The Ghana National Petroleum Corporation (GNPC) is pulling out of a joint venture agreement entered into with Lushann International Energy Corporation (LIEC) of Houston which culminated in the incorporation of the Saltpond Offshore Producing Company Limited (SOPCL), Public Agenda can report.
Details of the underlying reasons are scanty but Thomas Manu, Director of Exploration and Production at GNPC, told this paper in an interview on Thursday that the pull out is a usual business decision. Asked whether the pull out is occasioned by non-profitability, Mr. Manu explained that the pull out will allow the GNPC to concentrate on its shares in the petroleum agreement.
Mr. Manu also explained that the pull out also means that the GNPC “will no more be taking the risks it took while it engaged in the joint venture”.
It is not immediately clear who the GNPC will offload its 45 percent share in the joint venture to. The GNPC has two levels of interest in the Saltpond field: a 15% carried interest by virtue of the petroleum agreement and a 45% share as per the joint venture agreement. The Government of Ghana, in addition, has a 3% royalty stake in the offshore field as provided in the petroleum agreement.
Reactions to the decision have been mixed. There are those who think the GNPC must come clear on the specific reasons for the pull out to avoid unnecessary public speculation. On the other hand, some see the pull out as a wise decision, arguing that the Field has not yielded much crude to be enthused about, and would rather that GNPC refocuses its resources and energy in more viable ventures.
The view of Mohammed Amin Adam, a petroleum economist, is that “The argument to de-risk the GNPC’s participation on the Saltpond license is understandable if the operations are not profitable or viable.”
He however observed what he describes as policy inconsistency in the decision, recalling that government’s policy on oil and gas has been to increase the nation’s interest in the petroleum sector.
He indicated, however, that he was pushing this line even though he is not oblivious of what pertains in other jurisdictions. “I know that Nigeria is considering moving out of these joint ventures to safeguard resources for national development financing.
They are thinking of a tax-based system. If Ghana is considering that, it will be good idea but the tax rates have to be reviewed upwards. In some countries, the tax rates are as much as between 70 and 80%, but it is 35% in Ghana.”

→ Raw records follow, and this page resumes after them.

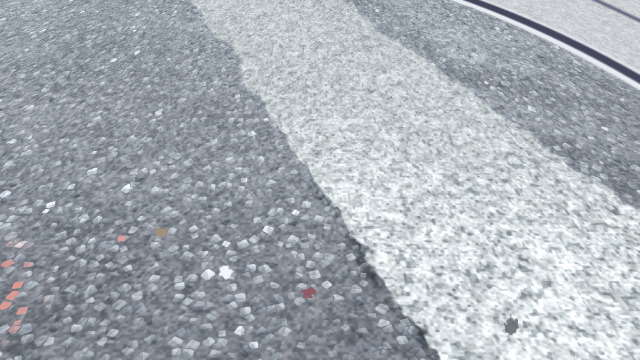
A WebGL 1 fragment shader for this texture:

```glsl
precision highp float;
// Worn asphalt with loose stones, a pale concrete strip and a curved metal rail.
uniform vec2 u_resolution;

#define HORIZON 1.45
#define STONE_DENSITY 33.0
#define STONE_SHARE 0.86
#define GRAIN_DENSITY 135.0
#define EDGE_ROUGHNESS 0.022
#define ASPHALT vec3(0.525, 0.545, 0.575)
#define CONCRETE vec3(0.815, 0.845, 0.855)
#define PAVEMENT vec3(0.80, 0.81, 0.83)
#define RAIL_DARK vec3(0.27, 0.28, 0.36)
#define RAIL_LIGHT vec3(0.91, 0.93, 0.95)

float hash(vec2 p) {
  vec3 q = fract(p.xyx * 0.1031);
  q += dot(q, q.yzx + 33.33);
  return fract((q.x + q.y) * q.z);
}

vec2 hash2(vec2 p) {
  return vec2(hash(p), hash(p + 71.7));
}

float noise(vec2 p) {
  vec2 i = floor(p), f = fract(p);
  f = f * f * (3.0 - 2.0 * f);
  return mix(mix(hash(i), hash(i + vec2(1, 0)), f.x),
             mix(hash(i + vec2(0, 1)), hash(i + vec2(1, 1)), f.x), f.y);
}

float fbm(vec2 p) {
  float sum = 0.0, amp = 0.5;
  for (int i = 0; i < 4; i++) {
    sum += amp * noise(p);
    p = mat2(1.6, 1.2, -1.2, 1.6) * p + 7.3;
    amp *= 0.5;
  }
  return sum / 0.9375;
}

// Coverage of a band from a to b with edge softness e.
float band(float d, float a, float b, float e) {
  return smoothstep(a - e, a + e, d) - smoothstep(b - e, b + e, d);
}

// Ragged spot with a slightly wobbly outline.
float spot(vec2 p, vec2 center, vec2 radius) {
  float d = length((p - center) / radius) + 0.7 * (noise(p * 110.0) - 0.5);
  return 1.0 - smoothstep(0.75, 1.15, d);
}

// Angular stones: x = coverage, y = shade, z = stone id.
vec3 stones(vec2 p, float soft) {
  vec2 cell = floor(p), id = cell, toNear = vec2(0.0);
  float near = 9.0, second = 9.0;
  for (int j = -1; j <= 1; j++) {
    for (int i = -1; i <= 1; i++) {
      vec2 c = cell + vec2(float(i), float(j));
      vec2 r = p - c - 0.12 - 0.76 * hash2(c);
      float turn = 1.6 * (hash(c + 19.0) - 0.5);
      r += turn * vec2(r.y, -r.x);
      float d = max(length(r), 0.85 * (abs(r.x) + abs(r.y)));
      if (d < near) { second = near; near = d; id = c; toNear = r; }
      else second = min(second, d);
    }
  }
  float size = 0.30 + 0.28 * hash(id + 5.0);
  float inside = min((second - near) * 0.6 - 0.05, size - near);
  float present = step(hash(id + 41.0), STONE_SHARE);
  vec2 tilt = hash2(id + 13.0) - 0.5;
  float facet = dot(toNear, tilt) > 0.0 ? 0.06 : -0.04;
  float shade = 0.30 * (hash(id + 3.0) - 0.45) + facet + 0.22 * toNear.y;
  return vec3(present * smoothstep(-soft, soft, inside), shade, hash(id + 88.0));
}

void main() {
  vec2 p = gl_FragCoord.xy / u_resolution.y;
  p.x *= 1.77778 * u_resolution.y / u_resolution.x;
  float px = 1.0 / u_resolution.y;
  float depth = HORIZON - p.y;
  vec2 ground = vec2((p.x - 0.89) / depth, -1.3 * log(depth));
  float far = smoothstep(0.1, 1.0, p.y);
  float grain = noise(ground * GRAIN_DENSITY) - 0.5;
  float mottle = fbm(ground * 48.0) - 0.5;
  float broad = fbm(p * 4.0) - 0.5;

  // Asphalt bed, ridges and stones
  float nearRight = smoothstep(0.9, 1.3, p.x);
  float ridgePhase = (p.y + p.x * mix(0.10, 0.30, nearRight)) * 33.0;
  float ridges = noise(vec2(p.x * 3.0, ridgePhase + 2.0 * broad)) - 0.5;
  vec3 asphalt = ASPHALT - 0.045 * (1.0 - far) + 0.08 * broad + 0.22 * mottle + 0.17 * grain;
  asphalt += ridges * smoothstep(0.4, 0.85, p.y) * mix(0.07, 0.19, nearRight);
  asphalt += 0.075 * far * vec3(0.85, 1.0, 1.08);
  vec3 s = stones(ground * STONE_DENSITY, 0.04 + 0.5 * STONE_DENSITY * px / depth);
  vec3 stoneTone = ASPHALT + vec3(0.045, 0.06, 0.07) + s.y + 0.14 * grain + 0.08 * mottle;
  stoneTone += 0.04 * far;
  asphalt = mix(asphalt, stoneTone, s.x * mix(0.95, 0.65, far));
  asphalt += 0.16 * smoothstep(0.93, 0.97, s.z) * s.x;

  // Coloured fragments among the stones
  float cluster = 1.0 - smoothstep(0.03, 0.13, length((p - vec2(0.03, 0.19)) * vec2(1.0, 0.7)));
  asphalt = mix(asphalt, vec3(0.86, 0.60, 0.58), cluster * s.x * step(0.5, s.z));
  asphalt = mix(asphalt, vec3(0.88, 0.62, 0.62), spot(p, vec2(0.336, 0.336), vec2(0.011, 0.008)));
  asphalt = mix(asphalt, vec3(0.64, 0.56, 0.49), spot(p, vec2(0.449, 0.354), vec2(0.018, 0.014)));
  asphalt = mix(asphalt, vec3(0.56, 0.36, 0.40), spot(p, vec2(0.858, 0.188), vec2(0.019, 0.014)));
  asphalt = mix(asphalt, vec3(0.95, 0.96, 1.0), spot(p, vec2(0.627, 0.246), vec2(0.018, 0.020)));

  // Concrete with pits that grow stronger toward the viewer
  vec3 concrete = CONCRETE + 0.07 * broad + 0.11 * (0.45 - far);
  concrete += mottle * mix(0.42, 0.24, far) + grain * mix(0.24, 0.14, far);
  float pits = smoothstep(0.60, 0.85, noise(ground * 88.0 + 9.0));
  concrete -= pits * mix(0.20, 0.08, far) * vec3(1.0, 0.97, 0.92);
  concrete = mix(concrete, vec3(0.38, 0.39, 0.42), 0.85 * spot(p, vec2(1.42, 0.095), vec2(0.018, 0.028)));

  // Ragged strip boundaries and the broken lip on the left
  float rough = EDGE_ROUGHNESS * (2.0 * (noise(p * 13.0) - 0.5) + noise(p * 48.0) - 0.5);
  float leftEdge = (p.x - 1.215 + 0.678 * p.y + rough) * 0.83;
  float rightEdge = (p.y - 1.679 + 0.718 * p.x + 0.6 * rough) * 0.81;
  float soft = px + 0.003;
  float lip = band(leftEdge, -0.024, 0.003, 0.007) * (1.0 - smoothstep(0.42, 0.55, p.y));
  asphalt -= 0.20 * lip * noise(p * 27.0 + 4.0);
  float strip = smoothstep(-soft, soft, leftEdge) * (1.0 - smoothstep(-soft, soft, rightEdge));
  vec3 color = mix(asphalt, concrete, strip);

  // Curved rail and the paving beyond it
  float t = p.x - 1.31;
  float rail = (p.y - 1.0 + 0.36 * t + 0.235 * t * t) / mix(0.65, 1.0, clamp(t / 0.47, 0.0, 1.0));
  vec3 paving = PAVEMENT + 0.14 * mottle + 0.10 * grain;
  color = mix(color, paving, smoothstep(0.010, 0.016, rail));
  color = mix(color, RAIL_LIGHT, band(rail, -0.032, -0.012, soft));
  color = mix(color, RAIL_DARK, band(rail, -0.013, 0.012, soft));
  color = mix(color, RAIL_LIGHT, 0.7 * band(rail, 0.013, 0.022, soft));
  float farRail = p.y - 1.0 + 0.47 * (p.x - 1.655);
  color = mix(color, RAIL_DARK + 0.12, band(farRail, -0.005, 0.005, soft));

  gl_FragColor = vec4(clamp(color, 0.0, 1.0), 1.0);
}
```
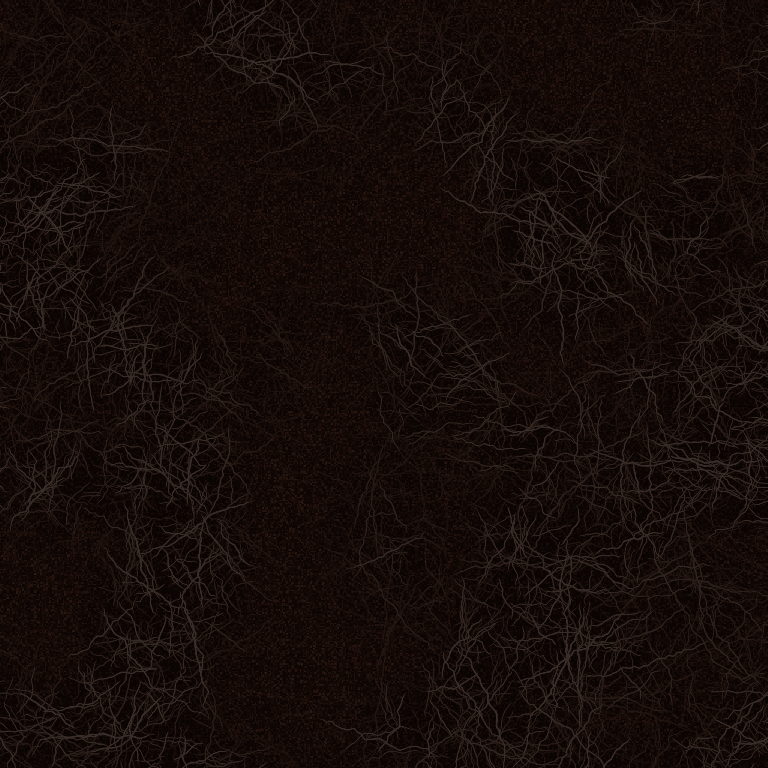
A WebGL 1 fragment shader for this texture:

```glsl
precision highp float;
// Dark worn leather: speckled near-black ground under clustered, jagged pale creases.

uniform vec2 u_resolution;

const int CREASES_PER_CELL = 5;
const float GRAIN_CELLS = 512.0;

const vec3 PIT_BLACK = vec3(0.034, 0.012, 0.008);
const vec3 GROUND_BROWN = vec3(0.052, 0.019, 0.013);
const vec3 SPECK_RED = vec3(0.160, 0.070, 0.045);
const vec3 SPECK_TAN = vec3(0.165, 0.110, 0.085);
const vec3 CREASE_BROWN = vec3(0.150, 0.088, 0.064);
const vec3 CREASE_GREY = vec3(0.218, 0.178, 0.162);

float hash(vec2 p) {
  vec3 q = fract(vec3(p.xyx) * 0.1031);
  q += dot(q, q.yzx + 33.33);
  return fract((q.x + q.y) * q.z);
}

vec4 hash4(vec2 p) {
  vec4 q = fract(vec4(p.xyxy) * vec4(0.1031, 0.1030, 0.0973, 0.1099));
  q += dot(q, q.wzxy + 33.33);
  return fract((q.xxyz + q.yzzw) * q.zywx);
}

float valueNoise(vec2 p) {
  vec2 i = floor(p);
  vec2 f = fract(p);
  f = f * f * (3.0 - 2.0 * f);
  float low = mix(hash(i), hash(i + vec2(1.0, 0.0)), f.x);
  float high = mix(hash(i + vec2(0.0, 1.0)), hash(i + 1.0), f.x);
  return mix(low, high, f.y);
}

// Piecewise linear noise keeps the kinks of a crease angular.
float kinkNoise(float x, float seed) {
  float i = floor(x);
  return mix(hash(vec2(i, seed)), hash(vec2(i + 1.0, seed)), fract(x)) - 0.5;
}

// How heavily the leather is creased around a point.
float wear(vec2 p) {
  float n = 0.65 * valueNoise(p * 6.0 + 3.7) + 0.35 * valueNoise(p * 13.0 + 41.2);
  return smoothstep(0.28, 0.72, n);
}

// Coverage of one tapered crease; p is relative to its centre.
float crease(vec2 p, float angle, float halfLength, float halfWidth,
             float bend, float seed, float pixel) {
  vec2 along = vec2(cos(angle), sin(angle));
  float x = dot(p, along);
  float y = dot(p, vec2(-along.y, along.x));
  float t = x / halfLength;
  if (abs(t) > 1.0 || abs(y) > 0.4 * halfLength + 0.01) return 0.0;
  y += bend * halfLength * (t * t - 0.3);
  y += 0.0085 * kinkNoise(x * 62.0 + 50.0, seed);
  y += 0.0034 * kinkNoise(x * 170.0 + 90.0, seed + 17.0);
  float taper = 1.0 - t * t;
  float width = halfWidth * (0.55 + 0.45 * taper);
  float line = 1.0 - smoothstep(max(width - 0.7 * pixel, 0.0), width + 0.7 * pixel, abs(y));
  return line * smoothstep(0.0, 0.45, taper);
}

// Strongest crease from a scattered grid; each cell holds a loose bundle.
float creaseLayer(vec2 uv, float cells, float halfWidth, float strength,
                  float seed, float pixel) {
  vec2 home = floor(uv * cells);
  float ink = 0.0;
  for (int j = -1; j <= 1; j++) {
    for (int i = -1; i <= 1; i++) {
      vec2 cell = home + vec2(float(i), float(j));
      vec4 bundle = hash4(cell + seed);
      for (int k = 0; k < CREASES_PER_CELL; k++) {
        float id = seed + 31.7 * float(k + 1);
        vec4 place = hash4(cell + id);
        vec4 form = hash4(cell.yx + id + 71.3);
        vec2 spot = mix(place.xy, bundle.xy, 0.35);
        vec2 centre = (cell + spot) / cells;
        float angle = 6.2832 * bundle.z + 2.2 * (place.z - 0.5);
        angle += 1.57 * step(0.75, form.w);
        float halfLength = mix(0.32, 0.92, form.x) / cells;
        float line = crease(uv - centre, angle, halfLength, halfWidth,
                            0.5 * (form.y - 0.5), place.w * 400.0 + id, pixel);
        if (line > 0.0) {
          float weight = mix(0.3, 1.0, wear(centre)) * mix(0.55, 1.0, form.z);
          ink = max(ink, line * weight * strength);
        }
      }
    }
  }
  return ink;
}

// Fine speckle, sparser where the leather is heavily creased.
vec3 speckledGround(vec2 uv, float worn) {
  vec2 grain = floor(uv * GRAIN_CELLS);
  float speck = pow(hash(grain + 9.0), 3.0) * mix(1.0, 0.5, worn);
  vec3 speckColor = mix(SPECK_RED, SPECK_TAN, hash(grain.yx + 205.0));
  return mix(mix(GROUND_BROWN, PIT_BLACK, worn), speckColor, speck);
}

void main() {
  float pixel = 1.0 / min(u_resolution.x, u_resolution.y);
  vec2 uv = gl_FragCoord.xy * pixel;

  float ink = creaseLayer(uv, 9.0, 0.00125, 1.0, 11.0, pixel);
  ink = max(ink, creaseLayer(uv, 15.0, 0.00105, 0.95, 137.0, pixel));
  ink = max(ink, creaseLayer(uv, 24.0, 0.00085, 0.75, 263.0, pixel));

  vec3 ground = speckledGround(uv, wear(uv));
  vec3 creaseColor = mix(CREASE_BROWN, CREASE_GREY, smoothstep(0.25, 0.85, ink));
  gl_FragColor = vec4(mix(ground, creaseColor, smoothstep(0.0, 0.8, ink)), 1.0);
}
```
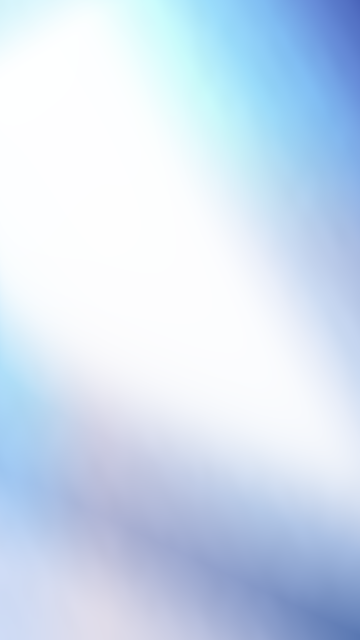
This background is drawn by a Shadertoy shader. Its source:

```glsl
// A broad white beam falls diagonally across a soft blue field.
// Two ramps, one above and one below the beam, are multiplied together;
// the lower one also holds a dark slanting band. Faint noise adds streaks.

// Beam and band geometry: x to the right, depth downward, both 0..1
const float UPPER_START = 0.23;   // x of the upper edge at the top
const float UPPER_SLOPE = 0.98;
const float LOWER_START = 0.41;   // depth of the lower edge at the left
const float LOWER_DROP  = 0.33;
const float LOWER_CURVE = 0.6;
const float BAND_START  = 0.735;  // depth of the dark band at the left
const float BAND_SLOPE  = 0.26;
const float BAND_FADE   = 0.17;   // depth over which the band clears
const float EDGE_SOFT   = 0.045;
const float STREAKS     = 0.022;

// Colours above the beam
const vec3 WHITE    = vec3(1.0);
const vec3 CYAN     = vec3(0.79, 0.985, 0.985);
const vec3 SKY      = vec3(0.60, 0.86, 0.98);
const vec3 AZURE    = vec3(0.50, 0.74, 0.95);
const vec3 BLUE     = vec3(0.40, 0.55, 0.85);
const vec3 INDIGO   = vec3(0.28, 0.38, 0.72);
const vec3 MIST     = vec3(0.92, 0.94, 0.98);
const vec3 HAZE     = vec3(0.80, 0.86, 0.95);
const vec3 LAVENDER = vec3(0.66, 0.73, 0.88);
const vec3 DUSK     = vec3(0.55, 0.64, 0.87);
const vec3 CORNER   = vec3(0.84, 0.96, 0.985);

float ramp(float a, float b, float x) {
    return clamp((x - a) / (b - a), 0.0, 1.0);
}

// Positive part of x with a rounded corner
float softPositive(float x, float k) {
    return 0.5 * (x + sqrt(x * x + k * k));
}

float hash(vec2 p) {
    vec3 q = fract(p.xyx * 0.1031);
    q += dot(q, q.yzx + 33.33);
    return fract((q.x + q.y) * q.z);
}

float noise(vec2 p) {
    vec2 i = floor(p), f = fract(p);
    f = f * f * (3.0 - 2.0 * f);
    return mix(mix(hash(i), hash(i + vec2(1, 0)), f.x),
               mix(hash(i + vec2(0, 1)), hash(i + vec2(1, 1)), f.x), f.y);
}

// Four colours blended from left to right
vec3 across(float x, vec3 left, vec3 inner, vec3 outer, vec3 right) {
    vec3 c = mix(left, inner, smoothstep(0.0, 0.3, x));
    c = mix(c, outer, ramp(0.3, 0.72, x));
    return mix(c, right, ramp(0.72, 1.0, x));
}

// Cyan to indigo at the top, lavender further down
vec3 upperField(float x, float depth) {
    float s = softPositive(x - UPPER_START - UPPER_SLOPE * depth, EDGE_SOFT);
    vec3 clear = mix(WHITE, CYAN, ramp(0.0, 0.2, s));
    clear = mix(clear, SKY, ramp(0.2, 0.35, s));
    clear = mix(clear, AZURE, ramp(0.35, 0.5, s));
    clear = mix(clear, BLUE, ramp(0.5, 0.64, s));
    clear = mix(clear, INDIGO, ramp(0.64, 0.78, s));
    vec3 hazy = mix(WHITE, MIST, ramp(0.0, 0.1, s));
    hazy = mix(hazy, HAZE, ramp(0.1, 0.2, s));
    hazy = mix(hazy, LAVENDER, ramp(0.2, 0.39, s));
    hazy = mix(hazy, DUSK, ramp(0.39, 0.52, s));
    return mix(clear, hazy, smoothstep(0.13, 0.42, depth));
}

// White edge, middle tone, dark band and pale foot
vec3 lowerField(float x, float depth) {
    float edge = LOWER_START + LOWER_DROP * pow(x, LOWER_CURVE);
    float band = BAND_START + BAND_SLOPE * x;
    float t = softPositive(depth - edge, EDGE_SOFT) / (band - edge);
    vec3 middle = across(x, vec3(0.68, 0.87, 0.97), vec3(0.81, 0.81, 0.89),
                            vec3(0.71, 0.79, 0.91), vec3(0.64, 0.73, 0.88));
    vec3 dark = across(x, vec3(0.62, 0.78, 0.95), vec3(0.68, 0.70, 0.83),
                          vec3(0.51, 0.59, 0.78), vec3(0.35, 0.47, 0.70));
    vec3 foot = across(x, vec3(0.81, 0.86, 0.96), vec3(0.88, 0.865, 0.915),
                          vec3(0.70, 0.74, 0.87), vec3(0.40, 0.51, 0.73));
    vec3 c = mix(WHITE, middle, ramp(0.0, 0.5, t));
    c = mix(c, dark, ramp(0.5, 1.0, t));
    return mix(c, foot, smoothstep(-0.02, BAND_FADE, depth - band));
}

void mainImage(out vec4 fragColor, in vec2 fragCoord) {
    vec2 uv = fragCoord / iResolution.xy;
    float x = uv.x, depth = 1.0 - uv.y;

    vec3 color = upperField(x, depth) * lowerField(x, depth);
    float cornerGlow = smoothstep(0.13, 0.0, depth + 0.35 * x);
    color *= mix(WHITE, CORNER, cornerGlow);

    // Streaks along the beam, only where the field is tinted
    vec2 along = vec2(x - depth, x + depth);
    float grain = noise(along * vec2(26.0, 7.0)) + noise(along.yx * 19.0) - 1.0;
    float tinted = smoothstep(0.0, 0.25, 1.0 - color.r);
    color += STREAKS * 0.5 * grain * tinted;

    fragColor = vec4(clamp(color, 0.0, 1.0), 1.0);
}
```
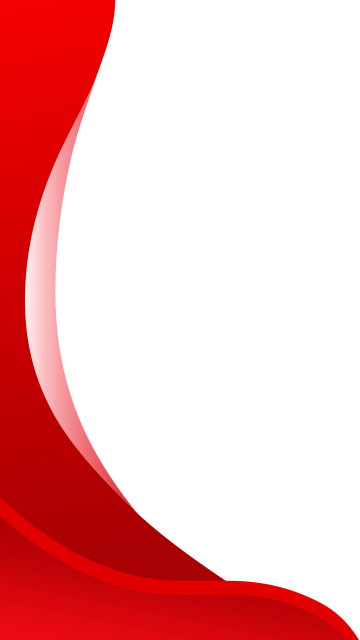
This background is drawn by a Shadertoy shader. Its source:

```glsl
// Glossy red curtain with a pale pink ribbon and a red wave over white.

#define ASPECT 0.5625                        // width of the layout, height = 1
#define WHITE vec3(1.0)
#define CURTAIN_LIGHT vec3(0.96, 0.0, 0.0)
#define CURTAIN_DARK vec3(0.66, 0.0, 0.01)
#define BAND_RED vec3(0.88, 0.0, 0.0)
#define WAVE_DARK vec3(0.69, 0.0, 0.015)
#define WAVE_LIGHT vec3(0.93, 0.04, 0.07)
#define RIBBON_PALE vec3(1.0, 0.92, 0.92)
#define RIBBON_PINK vec3(0.98, 0.68, 0.70)
#define RIBBON_ROSE vec3(0.94, 0.45, 0.47)
#define RIBBON_RED vec3(0.86, 0.18, 0.22)

const int KNOTS = 7;

// Each knot holds (position, value, slope).
const vec3 CURTAIN_EDGE[KNOTS] = vec3[KNOTS](
    vec3(0.0, 0.180, 0.0), vec3(0.111, 0.1535, -0.37),
    vec3(0.254, 0.086, -0.43), vec3(0.469, 0.039, 0.0),
    vec3(0.651, 0.086, 0.57), vec3(0.794, 0.206, 1.03),
    vec3(0.911, 0.358, 1.5));
const vec3 RIBBON_EDGE[KNOTS] = vec3[KNOTS](
    vec3(0.0, 0.170, 0.0), vec3(0.111, 0.1535, -0.33),
    vec3(0.254, 0.1095, -0.22), vec3(0.456, 0.0865, 0.0),
    vec3(0.651, 0.1225, 0.40), vec3(0.801, 0.2135, 0.80),
    vec3(0.911, 0.300, 1.0));
const vec3 BAND_EDGE[KNOTS] = vec3[KNOTS](
    vec3(0.0, 0.777, 0.95), vec3(0.130, 0.870, 0.5),
    vec3(0.280, 0.9075, 0.0), vec3(0.358, 0.9075, 0.0),
    vec3(0.495, 0.939, 0.5), vec3(0.561, 1.0, 1.6),
    vec3(0.600, 1.062, 1.6));
const vec3 WAVE_EDGE[KNOTS] = vec3[KNOTS](
    vec3(0.0, 0.806, 0.9), vec3(0.130, 0.8945, 0.48),
    vec3(0.280, 0.9297, 0.0), vec3(0.358, 0.929, 0.0),
    vec3(0.482, 0.956, 0.5), vec3(0.543, 1.0, 1.1),
    vec3(0.600, 1.063, 1.1));

// Smooth curve through the knots, by cubic Hermite segments.
float spline(vec3 knots[KNOTS], float x) {
    int i = 0;
    while (i < KNOTS - 2 && x > knots[i + 1].x) i++;
    vec3 a = knots[i], b = knots[i + 1];
    float span = b.x - a.x;
    float t = clamp((x - a.x) / span, 0.0, 1.0);
    float s = 1.0 - t;
    return a.y * s * s * (1.0 + 2.0 * t) + b.y * t * t * (3.0 - 2.0 * t)
         + span * s * t * (a.z * s - b.z * t);
}

// Coverage of the region where d is positive, one pixel soft.
float cover(float d) {
    return clamp(d / max(length(vec2(dFdx(d), dFdy(d))), 1e-5) + 0.5, 0.0, 1.0);
}

vec3 ribbonColor(float x) {
    vec3 c = mix(RIBBON_PALE, RIBBON_PINK, smoothstep(0.035, 0.088, x));
    c = mix(c, RIBBON_ROSE, clamp((x - 0.080) / 0.050, 0.0, 1.0));
    return mix(c, RIBBON_RED, clamp((x - 0.130) / 0.075, 0.0, 1.0));
}

void mainImage(out vec4 fragColor, in vec2 fragCoord) {
    // Layout space: x to the right, y down from the top edge.
    vec2 uv = fragCoord / iResolution.xy;
    vec2 p = vec2(uv.x * ASPECT, 1.0 - uv.y);

    // Ribbon first, so the curtain covers its inner side.
    vec3 color = mix(WHITE, ribbonColor(p.x), cover(spline(RIBBON_EDGE, p.y) - p.x));

    // Curtain, darker toward the lower right.
    float shade = clamp((p.y + 0.22 * p.x) / 0.89, 0.0, 1.0);
    vec3 curtain = mix(CURTAIN_LIGHT, CURTAIN_DARK, shade);
    color = mix(color, curtain, cover(spline(CURTAIN_EDGE, p.y) - p.x));

    // Bright band, then the wave body glowing at the lower left.
    color = mix(color, BAND_RED, cover(p.y - spline(BAND_EDGE, p.x)));
    float glow = smoothstep(0.80, 1.01, p.y - 0.2 * p.x);
    vec3 wave = mix(WAVE_DARK, WAVE_LIGHT, glow);
    color = mix(color, wave, cover(p.y - spline(WAVE_EDGE, p.x)));

    fragColor = vec4(color, 1.0);
}
```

That notwithstanding, others have seen the GNPC’s pull out as laudable and perhaps belated because it was long known that the Saltpond field held little potential for Ghana. The low interest of many Ghanaians in the operations of the SOPCL and the lack of demand for accountability on revenues from the Saltpond field on the part of citizenry is an attestable fact to the unprofitability of the venture, some have argued.
Indeed, Mr. Manu says less than 1,000 barrels are being produced per day from the Saltpond field. As such it takes a long time for any crude to be lifted from the field. He could not recall when the last crude was lifted and how much accrued from it without the help of documents.
This is in contrast to how readily GNPC makes information on crude lifting and sales from the jubilee field available. In fact, a time-table detailing when partners would lift their share of the crude is available. The GNPC lifted its second consignment less than a fortnight ago.
Those who argue in favour of the GNPC pull out have also pointed to the low quality of crude that is being produced from the Saltpond field. Saltpond produces heavy crude that is considered difficult to refine.